Kevan Collins speaking with students at Mulberry Academy, Shoreditch, in London's Tower Hamlets

Dave Lister on how penny pinching provoked the resignation of top government commissar

The appointment of Sir Kevan Collins as Education Recovery Commissar arose from the concern that children from less well-off families had found it harder to make normal educational progress during the pandemic than their more comfortably off peers. A DfE report calculated that this was “equivalent to undoing between one-third and two-thirds of the progress made in the last decade in closing the disadvantage gap in primary schools” and, as a result of the further disruption caused by the most recent school closures, the gap could widen even further. Boris Johnson was in no doubt about the urgency of this situation. “I am absolutely determined”, he said, “that no child will be left behind as a result of the pandemic”.

So Sir Kevan was appointed to the accompaniment of fanfares from the Government. He was a former teacher, Director of Children’s Services and then Chief Executive in Tower Hamlets, they pointed out, and most recently Chief Executive of the Education Endowment Foundation. He then began working towards recommending an extension of the school day and the organisation of summer schools to help those children who had regressed to catch up on their missed learning. He talked about using online learning, supporting teachers in their professional development and summer schools for new year 7 children, focusing on improving their reading skills, but emphasised that they needed to be engaging and motivating for young people and not a big turn-off (my words). Whilst Government ministers were probably envisaging that the extra tutoring and summer activities would mainly address reading and maths, Sir Kevan saw the importance of a broader curriculum and wanted sport, music and the arts generally to be covered also. None of this could be delivered effectively without substantial funding, it should be noted.

Then came the bombshell for the Government. Their celebrated Commissar resigned in protest at a funding package he described as falling “far short of what was needed… A half-hearted approach risking failing hundreds of thousands of pupils”. It appears that he was calling for a package costed at £15 billion whilst the Government was offering a comparatively paltry £1.4 billion. Yet a little over six months earlier they had unfurled a £16.5 billion programme of military spending, which was in addition to their commitment to increase military spending by 0.5% annually. This was their priority. Not catch-up, or foreign aid for that matter. Labour’s shadow education secretary Kate Green commented that Sir Kevan’s resignation was “a damning indictment of the Conservatives’ education catch-up plan… He was brought in by Boris Johnson because of his experience and expertise in education, but the Government has thrown out his ideas as soon as it came to stumping up the money needed to deliver them”.

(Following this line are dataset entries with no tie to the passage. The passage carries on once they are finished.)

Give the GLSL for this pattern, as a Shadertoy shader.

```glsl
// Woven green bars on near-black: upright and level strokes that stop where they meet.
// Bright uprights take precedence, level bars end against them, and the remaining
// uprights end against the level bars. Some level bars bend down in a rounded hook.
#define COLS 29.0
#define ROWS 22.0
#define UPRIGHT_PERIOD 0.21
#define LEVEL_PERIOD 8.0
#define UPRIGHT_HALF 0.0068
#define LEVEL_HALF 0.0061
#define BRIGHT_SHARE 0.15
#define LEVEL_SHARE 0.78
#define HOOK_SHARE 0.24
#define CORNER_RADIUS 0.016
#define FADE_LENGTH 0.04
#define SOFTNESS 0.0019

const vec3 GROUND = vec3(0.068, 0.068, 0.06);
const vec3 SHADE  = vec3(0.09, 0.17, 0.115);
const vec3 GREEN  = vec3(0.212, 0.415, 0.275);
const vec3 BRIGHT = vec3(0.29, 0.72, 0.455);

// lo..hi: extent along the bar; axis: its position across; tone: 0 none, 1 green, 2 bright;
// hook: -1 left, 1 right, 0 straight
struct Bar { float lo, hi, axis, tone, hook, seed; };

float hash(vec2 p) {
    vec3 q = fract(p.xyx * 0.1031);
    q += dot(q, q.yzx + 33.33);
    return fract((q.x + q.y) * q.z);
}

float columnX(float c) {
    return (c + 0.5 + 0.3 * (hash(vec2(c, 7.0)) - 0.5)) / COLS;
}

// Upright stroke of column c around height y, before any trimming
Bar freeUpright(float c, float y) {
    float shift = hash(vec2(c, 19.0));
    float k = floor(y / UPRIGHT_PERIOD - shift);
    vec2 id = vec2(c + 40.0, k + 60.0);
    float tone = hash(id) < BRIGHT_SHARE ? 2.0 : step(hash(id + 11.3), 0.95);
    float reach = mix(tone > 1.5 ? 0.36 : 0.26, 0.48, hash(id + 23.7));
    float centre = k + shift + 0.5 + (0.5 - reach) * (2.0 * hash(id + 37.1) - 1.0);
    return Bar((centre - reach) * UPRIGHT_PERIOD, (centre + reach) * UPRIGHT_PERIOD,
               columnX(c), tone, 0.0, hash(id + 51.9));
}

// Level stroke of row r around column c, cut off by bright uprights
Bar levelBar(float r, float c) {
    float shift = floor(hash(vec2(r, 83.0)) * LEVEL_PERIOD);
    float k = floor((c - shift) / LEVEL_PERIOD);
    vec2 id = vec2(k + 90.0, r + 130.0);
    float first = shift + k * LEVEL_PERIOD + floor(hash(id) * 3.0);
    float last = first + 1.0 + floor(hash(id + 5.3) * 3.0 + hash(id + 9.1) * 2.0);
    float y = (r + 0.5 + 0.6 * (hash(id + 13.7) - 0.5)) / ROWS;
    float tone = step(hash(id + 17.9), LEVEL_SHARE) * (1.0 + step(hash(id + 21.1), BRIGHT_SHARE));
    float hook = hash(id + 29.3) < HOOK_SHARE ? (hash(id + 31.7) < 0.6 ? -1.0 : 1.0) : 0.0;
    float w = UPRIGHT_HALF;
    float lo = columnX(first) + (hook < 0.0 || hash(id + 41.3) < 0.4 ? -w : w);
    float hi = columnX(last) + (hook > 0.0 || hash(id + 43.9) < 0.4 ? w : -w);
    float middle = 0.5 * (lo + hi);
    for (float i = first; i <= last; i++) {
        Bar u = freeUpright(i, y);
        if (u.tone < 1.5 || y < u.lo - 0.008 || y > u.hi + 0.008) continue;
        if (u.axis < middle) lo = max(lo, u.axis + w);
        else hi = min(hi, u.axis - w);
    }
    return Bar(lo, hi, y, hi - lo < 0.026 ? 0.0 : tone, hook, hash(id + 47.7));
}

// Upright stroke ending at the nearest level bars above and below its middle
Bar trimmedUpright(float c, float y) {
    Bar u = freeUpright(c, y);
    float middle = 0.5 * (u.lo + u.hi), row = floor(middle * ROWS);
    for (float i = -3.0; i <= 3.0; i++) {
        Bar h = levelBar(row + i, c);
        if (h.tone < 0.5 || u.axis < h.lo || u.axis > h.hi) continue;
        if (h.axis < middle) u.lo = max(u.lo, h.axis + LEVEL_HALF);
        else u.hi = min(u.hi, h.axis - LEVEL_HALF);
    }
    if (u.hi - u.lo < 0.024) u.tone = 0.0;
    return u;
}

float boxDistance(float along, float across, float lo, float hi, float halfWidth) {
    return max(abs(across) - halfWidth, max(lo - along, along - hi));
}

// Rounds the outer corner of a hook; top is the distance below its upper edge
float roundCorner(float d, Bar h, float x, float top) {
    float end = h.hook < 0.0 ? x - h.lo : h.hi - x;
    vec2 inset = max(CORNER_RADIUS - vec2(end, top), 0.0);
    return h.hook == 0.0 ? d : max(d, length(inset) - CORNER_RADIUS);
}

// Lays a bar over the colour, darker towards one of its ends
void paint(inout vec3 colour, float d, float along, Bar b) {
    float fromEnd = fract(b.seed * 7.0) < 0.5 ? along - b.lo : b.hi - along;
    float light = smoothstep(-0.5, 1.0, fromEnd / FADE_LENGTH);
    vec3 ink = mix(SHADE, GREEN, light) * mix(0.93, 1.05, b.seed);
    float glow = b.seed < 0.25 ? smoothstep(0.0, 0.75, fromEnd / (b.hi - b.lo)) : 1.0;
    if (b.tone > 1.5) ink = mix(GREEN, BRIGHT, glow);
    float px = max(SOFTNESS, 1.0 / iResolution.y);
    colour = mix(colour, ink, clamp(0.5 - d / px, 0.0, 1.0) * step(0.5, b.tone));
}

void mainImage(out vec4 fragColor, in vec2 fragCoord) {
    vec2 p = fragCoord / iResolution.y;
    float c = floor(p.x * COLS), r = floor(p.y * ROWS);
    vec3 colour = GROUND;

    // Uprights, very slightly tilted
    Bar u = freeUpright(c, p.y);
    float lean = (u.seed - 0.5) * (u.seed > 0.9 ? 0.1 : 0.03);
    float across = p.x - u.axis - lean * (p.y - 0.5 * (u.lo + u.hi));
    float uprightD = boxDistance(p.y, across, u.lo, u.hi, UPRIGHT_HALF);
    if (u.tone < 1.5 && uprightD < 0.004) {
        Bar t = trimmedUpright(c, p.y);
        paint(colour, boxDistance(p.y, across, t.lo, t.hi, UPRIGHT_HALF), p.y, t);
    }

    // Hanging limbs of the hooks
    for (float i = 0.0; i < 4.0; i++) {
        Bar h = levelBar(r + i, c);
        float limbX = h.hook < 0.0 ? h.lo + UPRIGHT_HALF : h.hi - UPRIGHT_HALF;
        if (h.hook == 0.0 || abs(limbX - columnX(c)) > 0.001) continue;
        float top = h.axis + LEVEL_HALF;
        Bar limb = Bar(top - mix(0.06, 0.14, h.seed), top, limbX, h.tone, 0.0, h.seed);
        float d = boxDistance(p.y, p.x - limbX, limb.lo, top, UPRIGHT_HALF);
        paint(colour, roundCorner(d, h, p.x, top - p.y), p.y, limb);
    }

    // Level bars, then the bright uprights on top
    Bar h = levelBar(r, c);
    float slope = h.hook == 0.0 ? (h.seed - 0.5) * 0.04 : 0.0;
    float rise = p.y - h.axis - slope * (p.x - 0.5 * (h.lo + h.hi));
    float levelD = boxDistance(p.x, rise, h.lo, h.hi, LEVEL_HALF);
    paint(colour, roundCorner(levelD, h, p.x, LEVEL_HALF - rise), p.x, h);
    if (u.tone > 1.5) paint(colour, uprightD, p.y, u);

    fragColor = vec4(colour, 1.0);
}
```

There are, however, some broader issues to consider. Some people in the education world have questioned whether the emphasis should be on additional hours of learning and summer schools at this stage rather than focusing on children’s wellbeing and support for their mental health. Playing with their friends should be the priority, not swotting up on missed learning. An article in the Times Educational Supplement also questioned the value of additional after school classes, arguing that children learn best in the morning and by the end of the school day are taking in less and less information. These points need to be balanced against the genuine concern that children from more deprived backgrounds have lost out on the learning progress that they would have made in usual circumstances. It would also be interesting to know the extent to which schools are tackling this issue by interventions during the normal school day.

Another controversy has emerged as the Government has assured secondary schools that it is now safe for children to remove their masks. Teaching and non-teaching unions have opposed this based on data from the Office for National Statistics, which showed that secondary-age children had the highest rate of Covid-19 infection of any age group in the week ending 29th May. In Bolton, almost one in three secondary pupils were absent because of Covid in the same week.

Meanwhile the hapless Secretary of State for Education, Gavin Williamson, continues in post despite all his failures. Angela Eagle asked: “Why are the Secretary of State’s powers of persuasion so inadequate that he has only been able to persuade the Chancellor to fund a mere tenth of Sir Kevan Collins’s admirable catch-up plan?” The question remains unanswered.

Leave a comment...

This site uses Akismet to reduce spam. Learn how your comment data is processed.